Top of DATA LISTING
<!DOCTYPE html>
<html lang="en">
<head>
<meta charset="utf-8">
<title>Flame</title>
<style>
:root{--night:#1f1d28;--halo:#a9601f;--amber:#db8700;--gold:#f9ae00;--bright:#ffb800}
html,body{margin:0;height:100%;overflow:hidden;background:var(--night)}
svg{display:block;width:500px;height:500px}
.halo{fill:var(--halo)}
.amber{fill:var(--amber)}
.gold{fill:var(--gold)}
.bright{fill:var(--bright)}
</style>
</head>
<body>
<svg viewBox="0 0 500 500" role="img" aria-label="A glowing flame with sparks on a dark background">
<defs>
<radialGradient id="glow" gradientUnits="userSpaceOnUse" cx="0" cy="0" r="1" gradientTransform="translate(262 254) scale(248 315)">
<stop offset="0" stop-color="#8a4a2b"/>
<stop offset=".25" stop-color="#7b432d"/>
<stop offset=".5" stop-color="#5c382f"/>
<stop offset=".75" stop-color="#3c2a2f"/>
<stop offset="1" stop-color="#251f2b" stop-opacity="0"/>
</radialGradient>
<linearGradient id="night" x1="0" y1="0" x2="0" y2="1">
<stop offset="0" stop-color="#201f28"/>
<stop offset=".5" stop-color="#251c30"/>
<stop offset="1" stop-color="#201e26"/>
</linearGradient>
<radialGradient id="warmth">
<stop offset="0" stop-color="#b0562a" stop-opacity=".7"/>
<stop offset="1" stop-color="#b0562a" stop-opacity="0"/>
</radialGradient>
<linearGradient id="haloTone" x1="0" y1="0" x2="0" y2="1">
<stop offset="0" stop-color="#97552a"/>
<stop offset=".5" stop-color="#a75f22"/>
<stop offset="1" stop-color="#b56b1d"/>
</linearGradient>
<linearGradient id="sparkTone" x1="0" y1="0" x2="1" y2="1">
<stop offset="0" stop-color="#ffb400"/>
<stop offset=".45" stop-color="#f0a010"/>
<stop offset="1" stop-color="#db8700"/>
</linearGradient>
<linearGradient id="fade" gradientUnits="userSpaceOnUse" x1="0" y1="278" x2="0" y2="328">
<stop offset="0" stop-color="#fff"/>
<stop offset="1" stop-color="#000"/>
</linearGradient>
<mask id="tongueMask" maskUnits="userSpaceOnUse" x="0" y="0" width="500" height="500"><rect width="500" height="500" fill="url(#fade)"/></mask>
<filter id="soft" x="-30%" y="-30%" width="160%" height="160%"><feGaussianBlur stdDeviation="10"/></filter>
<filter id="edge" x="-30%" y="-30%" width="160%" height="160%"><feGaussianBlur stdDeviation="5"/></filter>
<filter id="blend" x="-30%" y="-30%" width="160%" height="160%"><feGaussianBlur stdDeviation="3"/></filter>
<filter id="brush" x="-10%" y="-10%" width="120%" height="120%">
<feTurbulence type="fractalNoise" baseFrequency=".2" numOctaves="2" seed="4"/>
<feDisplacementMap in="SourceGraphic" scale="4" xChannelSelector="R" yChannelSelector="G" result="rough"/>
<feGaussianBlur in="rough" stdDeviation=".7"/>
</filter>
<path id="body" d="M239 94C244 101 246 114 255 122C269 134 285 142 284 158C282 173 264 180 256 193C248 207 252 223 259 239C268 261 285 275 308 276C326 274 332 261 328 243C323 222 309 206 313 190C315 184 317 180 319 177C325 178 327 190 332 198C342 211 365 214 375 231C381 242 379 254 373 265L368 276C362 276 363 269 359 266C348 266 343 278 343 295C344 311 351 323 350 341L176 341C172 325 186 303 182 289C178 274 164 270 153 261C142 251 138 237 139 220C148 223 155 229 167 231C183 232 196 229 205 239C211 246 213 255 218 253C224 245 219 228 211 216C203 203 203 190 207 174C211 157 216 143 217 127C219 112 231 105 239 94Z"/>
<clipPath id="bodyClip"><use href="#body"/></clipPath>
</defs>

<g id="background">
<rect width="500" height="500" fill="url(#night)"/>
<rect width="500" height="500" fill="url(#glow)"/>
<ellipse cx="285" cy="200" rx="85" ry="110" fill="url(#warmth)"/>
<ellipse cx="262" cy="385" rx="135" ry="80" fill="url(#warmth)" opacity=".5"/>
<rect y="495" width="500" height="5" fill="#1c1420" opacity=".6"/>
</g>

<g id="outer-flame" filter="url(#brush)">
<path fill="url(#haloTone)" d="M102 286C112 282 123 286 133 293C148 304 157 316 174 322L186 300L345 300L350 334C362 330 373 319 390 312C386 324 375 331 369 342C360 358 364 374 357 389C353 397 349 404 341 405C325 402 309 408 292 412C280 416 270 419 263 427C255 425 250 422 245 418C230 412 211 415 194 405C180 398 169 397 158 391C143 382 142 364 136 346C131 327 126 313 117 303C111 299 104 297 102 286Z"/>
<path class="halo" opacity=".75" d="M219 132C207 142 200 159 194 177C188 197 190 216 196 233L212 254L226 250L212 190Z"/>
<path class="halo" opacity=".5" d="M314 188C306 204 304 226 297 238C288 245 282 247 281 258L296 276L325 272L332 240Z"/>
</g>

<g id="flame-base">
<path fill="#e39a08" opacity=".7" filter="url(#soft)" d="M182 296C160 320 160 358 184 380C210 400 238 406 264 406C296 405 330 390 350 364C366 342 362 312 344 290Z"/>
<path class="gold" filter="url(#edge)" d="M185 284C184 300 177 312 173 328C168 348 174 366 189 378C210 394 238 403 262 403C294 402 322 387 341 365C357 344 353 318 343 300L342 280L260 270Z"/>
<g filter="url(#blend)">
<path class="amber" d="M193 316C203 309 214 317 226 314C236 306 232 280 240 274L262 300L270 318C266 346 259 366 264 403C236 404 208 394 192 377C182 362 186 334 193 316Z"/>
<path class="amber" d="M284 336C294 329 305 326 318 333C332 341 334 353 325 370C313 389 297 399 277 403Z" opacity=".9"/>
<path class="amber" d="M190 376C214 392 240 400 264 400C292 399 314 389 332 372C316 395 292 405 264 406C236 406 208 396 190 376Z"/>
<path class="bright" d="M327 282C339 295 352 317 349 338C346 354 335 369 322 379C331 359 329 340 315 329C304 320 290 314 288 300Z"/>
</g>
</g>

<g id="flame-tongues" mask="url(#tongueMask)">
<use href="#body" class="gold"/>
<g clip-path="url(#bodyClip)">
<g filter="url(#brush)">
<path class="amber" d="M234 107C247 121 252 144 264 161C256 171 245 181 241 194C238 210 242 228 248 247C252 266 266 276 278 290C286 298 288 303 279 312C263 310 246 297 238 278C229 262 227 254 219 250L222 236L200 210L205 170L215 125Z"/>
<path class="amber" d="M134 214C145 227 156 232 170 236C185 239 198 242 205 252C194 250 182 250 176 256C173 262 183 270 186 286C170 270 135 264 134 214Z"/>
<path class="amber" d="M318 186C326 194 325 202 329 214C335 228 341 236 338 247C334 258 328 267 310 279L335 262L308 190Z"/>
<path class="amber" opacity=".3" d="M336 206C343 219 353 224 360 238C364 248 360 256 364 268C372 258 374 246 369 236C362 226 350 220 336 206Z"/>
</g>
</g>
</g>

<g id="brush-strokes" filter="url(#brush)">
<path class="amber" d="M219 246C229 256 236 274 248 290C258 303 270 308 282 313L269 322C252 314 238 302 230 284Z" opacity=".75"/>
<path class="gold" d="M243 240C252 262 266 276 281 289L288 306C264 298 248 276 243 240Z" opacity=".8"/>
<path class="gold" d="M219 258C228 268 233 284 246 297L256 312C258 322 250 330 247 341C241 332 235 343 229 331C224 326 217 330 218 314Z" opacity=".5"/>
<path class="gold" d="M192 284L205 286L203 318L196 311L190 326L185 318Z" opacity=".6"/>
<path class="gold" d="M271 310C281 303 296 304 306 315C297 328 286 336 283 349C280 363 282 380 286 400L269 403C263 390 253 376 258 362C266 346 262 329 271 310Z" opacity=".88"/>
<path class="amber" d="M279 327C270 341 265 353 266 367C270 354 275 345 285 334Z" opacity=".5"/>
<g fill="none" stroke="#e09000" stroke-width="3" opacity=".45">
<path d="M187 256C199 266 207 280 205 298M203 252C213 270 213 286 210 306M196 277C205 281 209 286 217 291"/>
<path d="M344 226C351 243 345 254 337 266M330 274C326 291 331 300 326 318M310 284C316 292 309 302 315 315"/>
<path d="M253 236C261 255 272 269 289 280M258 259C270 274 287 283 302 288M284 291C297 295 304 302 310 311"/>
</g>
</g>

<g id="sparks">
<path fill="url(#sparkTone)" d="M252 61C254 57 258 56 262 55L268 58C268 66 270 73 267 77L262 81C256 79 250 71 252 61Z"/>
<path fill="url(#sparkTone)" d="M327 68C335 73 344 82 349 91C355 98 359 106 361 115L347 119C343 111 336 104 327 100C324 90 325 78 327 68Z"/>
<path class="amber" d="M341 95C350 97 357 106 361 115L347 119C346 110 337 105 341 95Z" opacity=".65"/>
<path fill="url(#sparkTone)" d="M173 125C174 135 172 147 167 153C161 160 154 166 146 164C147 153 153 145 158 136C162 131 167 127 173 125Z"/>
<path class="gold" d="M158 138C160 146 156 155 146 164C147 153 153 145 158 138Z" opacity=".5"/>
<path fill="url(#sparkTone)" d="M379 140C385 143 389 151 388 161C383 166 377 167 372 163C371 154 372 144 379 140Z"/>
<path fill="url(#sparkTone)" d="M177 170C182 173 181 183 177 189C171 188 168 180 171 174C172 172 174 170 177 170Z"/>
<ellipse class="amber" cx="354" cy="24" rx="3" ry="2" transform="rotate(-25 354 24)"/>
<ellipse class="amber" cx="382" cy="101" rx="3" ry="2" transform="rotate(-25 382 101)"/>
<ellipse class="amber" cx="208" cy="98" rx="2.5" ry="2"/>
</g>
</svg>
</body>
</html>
Bottom of DATA LISTING
__TASK DIRECTIONS__.
Take every line of the material that contains the word "ellipse", and copy it.

__RESPONSE TO THE EXERCISE__.
<ellipse cx="285" cy="200" rx="85" ry="110" fill="url(#warmth)"/>
<ellipse cx="262" cy="385" rx="135" ry="80" fill="url(#warmth)" opacity=".5"/>
<ellipse class="amber" cx="354" cy="24" rx="3" ry="2" transform="rotate(-25 354 24)"/>
<ellipse class="amber" cx="382" cy="101" rx="3" ry="2" transform="rotate(-25 382 101)"/>
<ellipse class="amber" cx="208" cy="98" rx="2.5" ry="2"/>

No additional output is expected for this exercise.